▶ [YOUR TASK] Pictures are to be left out, and the rest of the records reproduced exactly.

▶ [DATA SHOWN]
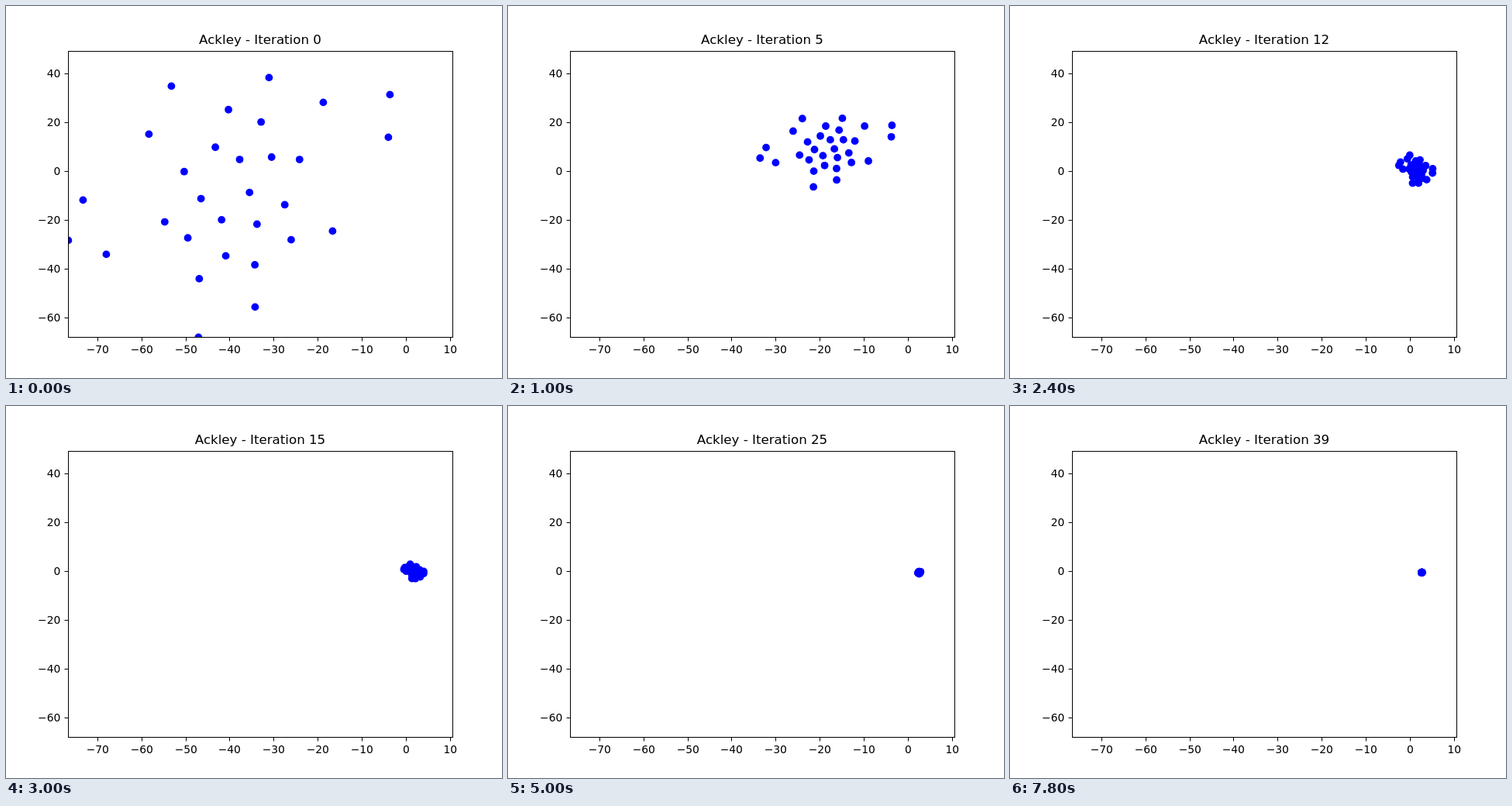
An HTML page for the animation above (8 s loop, 640 by 480 pixels).

```html
<!DOCTYPE html>
<html lang="en">
<head>
<meta charset="utf-8">
<title>Ackley swarm</title>
<style>
  html, body { margin: 0; width: 100%; height: 100%; overflow: hidden; background: #fff; }
  svg { display: block; width: 640px; height: 480px; }
  text { font: 13.89px "DejaVu Sans", sans-serif; fill: #000; }
  #title { font-size: 16.67px; }
  .line { fill: none; stroke: #000; stroke-width: 1; }
</style>
</head>
<body>
<svg viewBox="0 0 640 480">
  <clipPath id="plot"><rect x="80" y="58" width="496" height="369.5"/></clipPath>
  <g id="dots" fill="#00f" clip-path="url(#plot)"></g>
  <rect class="line" x="80.5" y="58.5" width="496" height="369"/>
  <g id="axes"></g>
  <text id="title" x="328" y="49" text-anchor="middle"></text>
</svg>
<script>
const STEP = 200, COUNT = 40;
const $ = id => document.getElementById(id);

function add(parent, tag, attrs, text = '') {
  const el = document.createElementNS('http://www.w3.org/2000/svg', tag);
  for (const k in attrs) el.setAttribute(k, attrs[k]);
  el.textContent = text;
  return parent.appendChild(el);
}

const label = v => String(v).replace('-', '\u2212');
for (let v = -70; v <= 10; v += 10) {
  const x = Math.floor(516.4 + v * 5.686);
  add($('axes'), 'path', { class: 'line', d: `M${x + .5} 428v4.5` });
  add($('axes'), 'text', { x: x + .3, y: 448, 'text-anchor': 'middle' }, label(v));
}
for (let v = -60; v <= 40; v += 20) {
  const y = Math.round(213 - v * 3.157);
  add($('axes'), 'path', { class: 'line', d: `M80 ${y + .5}h-4.5` });
  add($('axes'), 'text', { x: 70.3, y: y + 5, 'text-anchor': 'end' }, label(v));
}

// The swarm: a hand-placed rim around a tilted golden-angle spiral
const rim = [
  [213, 103], [339, 92], [409, 124], [495, 114], [493, 169], [421, 290],
  [321, 388], [248, 427], [129, 320], [80, 302], [99, 250], [184, 165]];
const INNER = 18;
const inner = Array.from({ length: INNER }, (_, i) => {
  const r = Math.sqrt((i + .5) / INNER), a = i * 2.39996;
  const dx = 95 * r * Math.cos(a);
  return [298 + dx, 245 + 125 * r * Math.sin(a) - .3 * dx];
});
const start = { x: 295, y: 238 };
const particles = [...rim, ...inner].map(([x, y]) => [x - start.x, y - start.y]);

// The swarm's centre, scale and shear at key iterations
const poses = [
  { at: 0, ...start, sx: 1, sy: 1, shear: 0 },
  { at: 5, x: 413, y: 183, sx: .41, sy: .27, shear: .05 },
  { at: 9, x: 512, y: 199, sx: .29, sy: .15, shear: .25 },
  { at: 12, x: 524, y: 211, sx: .105, sy: .105, shear: .55 },
  { at: 18, x: 528.5, y: 216, sx: .036, sy: .027, shear: .45 },
  { at: 25, x: 530.3, y: 214.5, sx: .008, sy: .009, shear: 0 },
  { at: 39, x: 531, y: 214.5, sx: .002, sy: .002, shear: 0 }];

const mix = (a, b, u) => a + (b - a) * u;
const decay = (a, b, u) => a * (b / a) ** u;

function poseAt(n) {
  const i = Math.max(1, poses.findIndex(p => p.at >= n));
  const a = poses[i - 1], b = poses[i], u = (n - a.at) / (b.at - a.at);
  const pose = {};
  for (const k of ['x', 'y', 'shear']) pose[k] = mix(a[k], b[k], u);
  for (const k of ['sx', 'sy']) pose[k] = decay(a[k], b[k], u);
  return pose;
}

const dots = particles.map(() => add($('dots'), 'circle', { r: 4.9 }));
let shown = -1;

function draw(t) {
  const n = Math.floor((t + 1) / STEP) % COUNT;
  if (n === shown) return;
  shown = n;
  const p = poseAt(n);
  particles.forEach(([px, py], i) => {
    const dx = px * p.sx;
    dots[i].setAttribute('cx', p.x + dx + .4);
    dots[i].setAttribute('cy', p.y + py * p.sy + dx * p.shear + .4);
  });
  $('title').textContent = `Ackley - Iteration ${n}`;
}

function tick(t) {
  draw(t);
  requestAnimationFrame(tick);
}
draw(0);
requestAnimationFrame(tick);
</script>
</body>
</html>
```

▶ [REPLY TO THE TASK]
An HTML page for the animation above (8 s loop, 640 by 480 pixels).

```html
<!DOCTYPE html>
<html lang="en">
<head>
<meta charset="utf-8">
<title>Ackley swarm</title>
<style>
  html, body { margin: 0; width: 100%; height: 100%; overflow: hidden; background: #fff; }
  svg { display: block; width: 640px; height: 480px; }
  text { font: 13.89px "DejaVu Sans", sans-serif; fill: #000; }
  #title { font-size: 16.67px; }
  .line { fill: none; stroke: #000; stroke-width: 1; }
</style>
</head>
<body>
<svg viewBox="0 0 640 480">
  <clipPath id="plot"><rect x="80" y="58" width="496" height="369.5"/></clipPath>
  <g id="dots" fill="#00f" clip-path="url(#plot)"></g>
  <rect class="line" x="80.5" y="58.5" width="496" height="369"/>
  <g id="axes"></g>
  <text id="title" x="328" y="49" text-anchor="middle"></text>
</svg>
<script>
const STEP = 200, COUNT = 40;
const $ = id => document.getElementById(id);

function add(parent, tag, attrs, text = '') {
  const el = document.createElementNS('http://www.w3.org/2000/svg', tag);
  for (const k in attrs) el.setAttribute(k, attrs[k]);
  el.textContent = text;
  return parent.appendChild(el);
}

const label = v => String(v).replace('-', '\u2212');
for (let v = -70; v <= 10; v += 10) {
  const x = Math.floor(516.4 + v * 5.686);
  add($('axes'), 'path', { class: 'line', d: `M${x + .5} 428v4.5` });
  add($('axes'), 'text', { x: x + .3, y: 448, 'text-anchor': 'middle' }, label(v));
}
for (let v = -60; v <= 40; v += 20) {
  const y = Math.round(213 - v * 3.157);
  add($('axes'), 'path', { class: 'line', d: `M80 ${y + .5}h-4.5` });
  add($('axes'), 'text', { x: 70.3, y: y + 5, 'text-anchor': 'end' }, label(v));
}

// The swarm: a hand-placed rim around a tilted golden-angle spiral
const rim = [
  [213, 103], [339, 92], [409, 124], [495, 114], [493, 169], [421, 290],
  [321, 388], [248, 427], [129, 320], [80, 302], [99, 250], [184, 165]];
const INNER = 18;
const inner = Array.from({ length: INNER }, (_, i) => {
  const r = Math.sqrt((i + .5) / INNER), a = i * 2.39996;
  const dx = 95 * r * Math.cos(a);
  return [298 + dx, 245 + 125 * r * Math.sin(a) - .3 * dx];
});
const start = { x: 295, y: 238 };
const particles = [...rim, ...inner].map(([x, y]) => [x - start.x, y - start.y]);

// The swarm's centre, scale and shear at key iterations
const poses = [
  { at: 0, ...start, sx: 1, sy: 1, shear: 0 },
  { at: 5, x: 413, y: 183, sx: .41, sy: .27, shear: .05 },
  { at: 9, x: 512, y: 199, sx: .29, sy: .15, shear: .25 },
  { at: 12, x: 524, y: 211, sx: .105, sy: .105, shear: .55 },
  { at: 18, x: 528.5, y: 216, sx: .036, sy: .027, shear: .45 },
  { at: 25, x: 530.3, y: 214.5, sx: .008, sy: .009, shear: 0 },
  { at: 39, x: 531, y: 214.5, sx: .002, sy: .002, shear: 0 }];

const mix = (a, b, u) => a + (b - a) * u;
const decay = (a, b, u) => a * (b / a) ** u;

function poseAt(n) {
  const i = Math.max(1, poses.findIndex(p => p.at >= n));
  const a = poses[i - 1], b = poses[i], u = (n - a.at) / (b.at - a.at);
  const pose = {};
  for (const k of ['x', 'y', 'shear']) pose[k] = mix(a[k], b[k], u);
  for (const k of ['sx', 'sy']) pose[k] = decay(a[k], b[k], u);
  return pose;
}

const dots = particles.map(() => add($('dots'), 'circle', { r: 4.9 }));
let shown = -1;

function draw(t) {
  const n = Math.floor((t + 1) / STEP) % COUNT;
  if (n === shown) return;
  shown = n;
  const p = poseAt(n);
  particles.forEach(([px, py], i) => {
    const dx = px * p.sx;
    dots[i].setAttribute('cx', p.x + dx + .4);
    dots[i].setAttribute('cy', p.y + py * p.sy + dx * p.shear + .4);
  });
  $('title').textContent = `Ackley - Iteration ${n}`;
}

function tick(t) {
  draw(t);
  requestAnimationFrame(tick);
}
draw(0);
requestAnimationFrame(tick);
</script>
</body>
</html>
```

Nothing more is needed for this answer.